That is about all for now. I hope it won’t be another couple of months before you hear from me again, but I have learned to make no guarantees at this point in life.




Where It All Began



The story of why we decided to do foster care isn’t really anything remarkable. When you know you want a family and biologically that isn’t an option, you start making other plans. Foster care came up, and I signed us up for an orientation to get the basics. I told you… unremarkable. The story of our licensing process though, now that is something to tell you about.

We started the foster process like most young parents, completely clueless. We had horribly unrealistic expectations, and as a result dove head first, into a world we were very ill-prepared for. All of this doesn’t make for great long-term success.

I mentioned above that as soon as the idea of foster care was brought up (let the record show it was my husband that brought it up), I wasted no time in signing us up for orientation. From orientation, I immediately picked an agency and began our mountains of paperwork and PS-MAPP classes.

What is PS-MAPP? Partnering for Safety and Permanency- Model Approach to Partnerships in Parenting… said no one ever. Literally, I had to Google it because I don’t remember ever being told what it stood for. This is probably something I should have asked at some point… It is a 30-hour program that all foster parents in Arizona are required to complete prior to licensing.

To say PS-MAPP was intense would be an understatement. You do group activities and homework and discussions about children you may encounter in care. You hear the horror stories of the extreme situations that foster parents have found themselves in. They walk you through how insane your life is about to become (they don’t even scratch the surface).

Mark and I sat through this class for 10 weeks straight, finished all of our paperwork, and in the end, we said, “No thank you”. We decided that is was absolutely not for us and that perhaps we should continue to save up for more fertility treatments or accept the fact that we may never have children. Considering how badly I wanted a family, this was a huge deal.

We settled into our new “child-free” way of life. Even if we did return to fertility treatments, we needed to save for a few years and so we moved out of our beautiful 3 bedroom home for this funky 1 bedroom townhouse. We made the decision that we were going to embrace our youth and our 20’s and worry about a family down the road.

This would be the point that God laughed at us. I think in my memories of this time, I can almost hear the chuckles. Things moved pretty quickly from this point.

After church one Sunday shortly after our move, we decided to go out to lunch. This is when we ran into a couple that we went through PS-MAPP with us. We had really bonded with this couple and I was so happy to see them. Not only was it them, but their beautiful foster baby. We sat and ate with them and they shared their experiences so far. They shared how sad they were to see us decided to walk away from fostering. I sat holding that baby boy the entire meal.

On the car ride home, Mark and I sat in silence. I told him, “I think we made a mistake. I think God has called us to do foster care and we ran away because it seemed too
hard”. Even if this was true, we now had a brand new lease on this new townhouse that had no room for a baby.
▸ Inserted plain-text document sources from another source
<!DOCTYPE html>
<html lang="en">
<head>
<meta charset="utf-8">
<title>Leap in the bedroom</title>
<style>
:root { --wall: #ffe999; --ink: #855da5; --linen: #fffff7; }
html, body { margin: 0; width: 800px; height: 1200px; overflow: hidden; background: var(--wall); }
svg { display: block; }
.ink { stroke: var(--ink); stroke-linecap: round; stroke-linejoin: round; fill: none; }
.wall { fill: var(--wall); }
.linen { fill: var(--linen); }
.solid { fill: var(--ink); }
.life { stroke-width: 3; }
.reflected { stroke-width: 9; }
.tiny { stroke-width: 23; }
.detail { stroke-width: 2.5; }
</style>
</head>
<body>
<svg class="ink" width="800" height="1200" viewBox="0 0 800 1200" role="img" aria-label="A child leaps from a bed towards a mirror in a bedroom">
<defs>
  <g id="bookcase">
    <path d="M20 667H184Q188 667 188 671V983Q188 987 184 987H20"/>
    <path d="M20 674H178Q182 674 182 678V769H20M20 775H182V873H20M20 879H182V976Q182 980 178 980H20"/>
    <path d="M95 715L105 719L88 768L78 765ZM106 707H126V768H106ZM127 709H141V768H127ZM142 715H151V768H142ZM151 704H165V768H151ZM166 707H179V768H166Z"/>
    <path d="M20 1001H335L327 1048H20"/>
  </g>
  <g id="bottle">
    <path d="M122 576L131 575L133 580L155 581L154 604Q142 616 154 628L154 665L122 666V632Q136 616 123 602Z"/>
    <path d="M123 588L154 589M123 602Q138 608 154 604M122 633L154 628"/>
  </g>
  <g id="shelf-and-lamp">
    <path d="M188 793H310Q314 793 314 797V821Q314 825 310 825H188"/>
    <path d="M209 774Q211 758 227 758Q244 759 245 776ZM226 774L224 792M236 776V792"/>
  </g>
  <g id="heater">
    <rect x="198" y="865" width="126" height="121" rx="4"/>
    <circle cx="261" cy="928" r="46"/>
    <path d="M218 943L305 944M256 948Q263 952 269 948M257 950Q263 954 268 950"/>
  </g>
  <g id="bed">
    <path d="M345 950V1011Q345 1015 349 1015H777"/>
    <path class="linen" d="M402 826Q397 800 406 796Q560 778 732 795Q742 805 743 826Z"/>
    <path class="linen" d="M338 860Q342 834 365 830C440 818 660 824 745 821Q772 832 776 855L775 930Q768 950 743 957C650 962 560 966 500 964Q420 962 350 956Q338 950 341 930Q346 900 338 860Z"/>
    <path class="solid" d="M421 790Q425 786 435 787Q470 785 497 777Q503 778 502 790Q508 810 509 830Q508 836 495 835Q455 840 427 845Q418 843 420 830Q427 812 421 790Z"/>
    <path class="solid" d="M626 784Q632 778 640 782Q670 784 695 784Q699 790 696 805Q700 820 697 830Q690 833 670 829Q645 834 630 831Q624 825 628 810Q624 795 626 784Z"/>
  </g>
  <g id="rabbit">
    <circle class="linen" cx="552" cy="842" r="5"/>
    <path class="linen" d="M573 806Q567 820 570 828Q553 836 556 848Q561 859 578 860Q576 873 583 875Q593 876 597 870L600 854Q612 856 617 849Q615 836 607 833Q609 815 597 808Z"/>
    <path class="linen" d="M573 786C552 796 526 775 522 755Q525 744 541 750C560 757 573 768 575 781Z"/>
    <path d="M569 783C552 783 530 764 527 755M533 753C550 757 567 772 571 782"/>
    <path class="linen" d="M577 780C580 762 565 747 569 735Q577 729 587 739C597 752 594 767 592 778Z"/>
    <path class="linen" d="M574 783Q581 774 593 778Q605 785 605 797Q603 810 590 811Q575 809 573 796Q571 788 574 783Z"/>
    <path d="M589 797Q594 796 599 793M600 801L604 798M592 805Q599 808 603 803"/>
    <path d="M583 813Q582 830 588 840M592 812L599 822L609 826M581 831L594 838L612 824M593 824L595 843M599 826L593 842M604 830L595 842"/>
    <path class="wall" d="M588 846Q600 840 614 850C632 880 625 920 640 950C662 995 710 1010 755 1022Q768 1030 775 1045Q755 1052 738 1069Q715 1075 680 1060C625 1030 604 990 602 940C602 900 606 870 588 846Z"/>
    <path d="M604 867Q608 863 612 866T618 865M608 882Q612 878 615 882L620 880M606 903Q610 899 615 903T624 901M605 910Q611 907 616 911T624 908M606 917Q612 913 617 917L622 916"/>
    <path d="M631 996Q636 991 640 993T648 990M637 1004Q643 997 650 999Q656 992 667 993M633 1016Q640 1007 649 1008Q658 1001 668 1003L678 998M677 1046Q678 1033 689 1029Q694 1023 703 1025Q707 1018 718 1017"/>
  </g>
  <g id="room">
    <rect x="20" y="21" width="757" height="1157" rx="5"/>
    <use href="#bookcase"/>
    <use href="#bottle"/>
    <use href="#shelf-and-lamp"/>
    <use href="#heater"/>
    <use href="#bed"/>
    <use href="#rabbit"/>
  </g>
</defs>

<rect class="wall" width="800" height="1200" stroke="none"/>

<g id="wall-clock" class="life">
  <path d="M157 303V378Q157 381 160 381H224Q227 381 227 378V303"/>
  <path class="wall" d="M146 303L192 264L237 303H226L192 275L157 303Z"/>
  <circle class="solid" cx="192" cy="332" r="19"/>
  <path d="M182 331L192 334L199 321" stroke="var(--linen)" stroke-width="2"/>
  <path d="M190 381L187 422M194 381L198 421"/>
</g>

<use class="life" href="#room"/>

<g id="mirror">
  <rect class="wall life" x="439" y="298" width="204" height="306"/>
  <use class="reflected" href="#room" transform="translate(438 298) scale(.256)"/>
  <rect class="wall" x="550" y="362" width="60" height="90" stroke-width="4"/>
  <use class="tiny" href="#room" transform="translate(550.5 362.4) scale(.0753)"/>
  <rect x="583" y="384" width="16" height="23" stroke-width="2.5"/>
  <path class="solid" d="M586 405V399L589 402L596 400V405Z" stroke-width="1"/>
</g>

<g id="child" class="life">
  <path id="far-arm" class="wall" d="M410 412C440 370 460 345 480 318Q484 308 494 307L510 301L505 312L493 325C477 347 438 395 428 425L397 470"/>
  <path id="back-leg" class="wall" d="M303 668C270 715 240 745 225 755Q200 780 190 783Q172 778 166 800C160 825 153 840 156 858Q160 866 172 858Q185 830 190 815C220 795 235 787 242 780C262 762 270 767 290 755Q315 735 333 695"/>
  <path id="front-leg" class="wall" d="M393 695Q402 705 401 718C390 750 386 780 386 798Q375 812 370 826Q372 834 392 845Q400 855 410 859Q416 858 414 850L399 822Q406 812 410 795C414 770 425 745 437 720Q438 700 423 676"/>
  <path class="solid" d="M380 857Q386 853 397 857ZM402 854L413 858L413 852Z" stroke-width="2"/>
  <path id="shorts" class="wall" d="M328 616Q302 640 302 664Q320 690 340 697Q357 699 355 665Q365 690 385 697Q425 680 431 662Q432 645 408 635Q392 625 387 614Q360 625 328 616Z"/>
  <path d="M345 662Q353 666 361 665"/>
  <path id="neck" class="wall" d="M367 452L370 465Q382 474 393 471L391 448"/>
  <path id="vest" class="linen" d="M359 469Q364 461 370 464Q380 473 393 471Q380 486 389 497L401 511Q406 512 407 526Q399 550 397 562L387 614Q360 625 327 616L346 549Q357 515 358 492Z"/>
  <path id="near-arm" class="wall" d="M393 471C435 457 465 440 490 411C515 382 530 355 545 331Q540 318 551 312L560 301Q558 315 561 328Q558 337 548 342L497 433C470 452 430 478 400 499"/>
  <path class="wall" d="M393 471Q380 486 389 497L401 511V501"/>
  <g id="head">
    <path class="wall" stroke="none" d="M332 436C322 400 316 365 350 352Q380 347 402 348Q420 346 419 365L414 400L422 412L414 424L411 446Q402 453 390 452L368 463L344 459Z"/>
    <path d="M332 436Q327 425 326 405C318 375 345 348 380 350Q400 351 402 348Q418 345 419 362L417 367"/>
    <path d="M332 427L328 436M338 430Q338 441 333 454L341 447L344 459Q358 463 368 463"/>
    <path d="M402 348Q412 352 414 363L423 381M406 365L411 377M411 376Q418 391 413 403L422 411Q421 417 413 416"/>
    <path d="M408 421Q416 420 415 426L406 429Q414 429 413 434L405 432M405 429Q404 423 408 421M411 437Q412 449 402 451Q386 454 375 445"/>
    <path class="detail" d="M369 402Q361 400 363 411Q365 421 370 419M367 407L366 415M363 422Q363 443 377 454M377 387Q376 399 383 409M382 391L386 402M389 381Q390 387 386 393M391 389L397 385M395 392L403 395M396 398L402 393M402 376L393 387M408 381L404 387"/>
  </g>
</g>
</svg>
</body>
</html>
We had shut the door on that for at least a year.

I kid you not, the next day a certified letter came informing us we were being evicted at no fault of our own. You see, even though we had disclosed our large dogs on our application and they were on the lease, the property manager had failed to realize the community didn’t allow large dogs. We had 60 days to find a new home and move AGAIN. 003

The rest of the story tells itself. We moved into a family home, called our agency, and finished our application. We decided to stop fighting what was so clearly meant to be and accept that maybe God was asking us to take that leap of faith and do the hard thing.

Within hours of being licensed, I got a call for our first placement. A newborn baby. We adopted him 15 months later.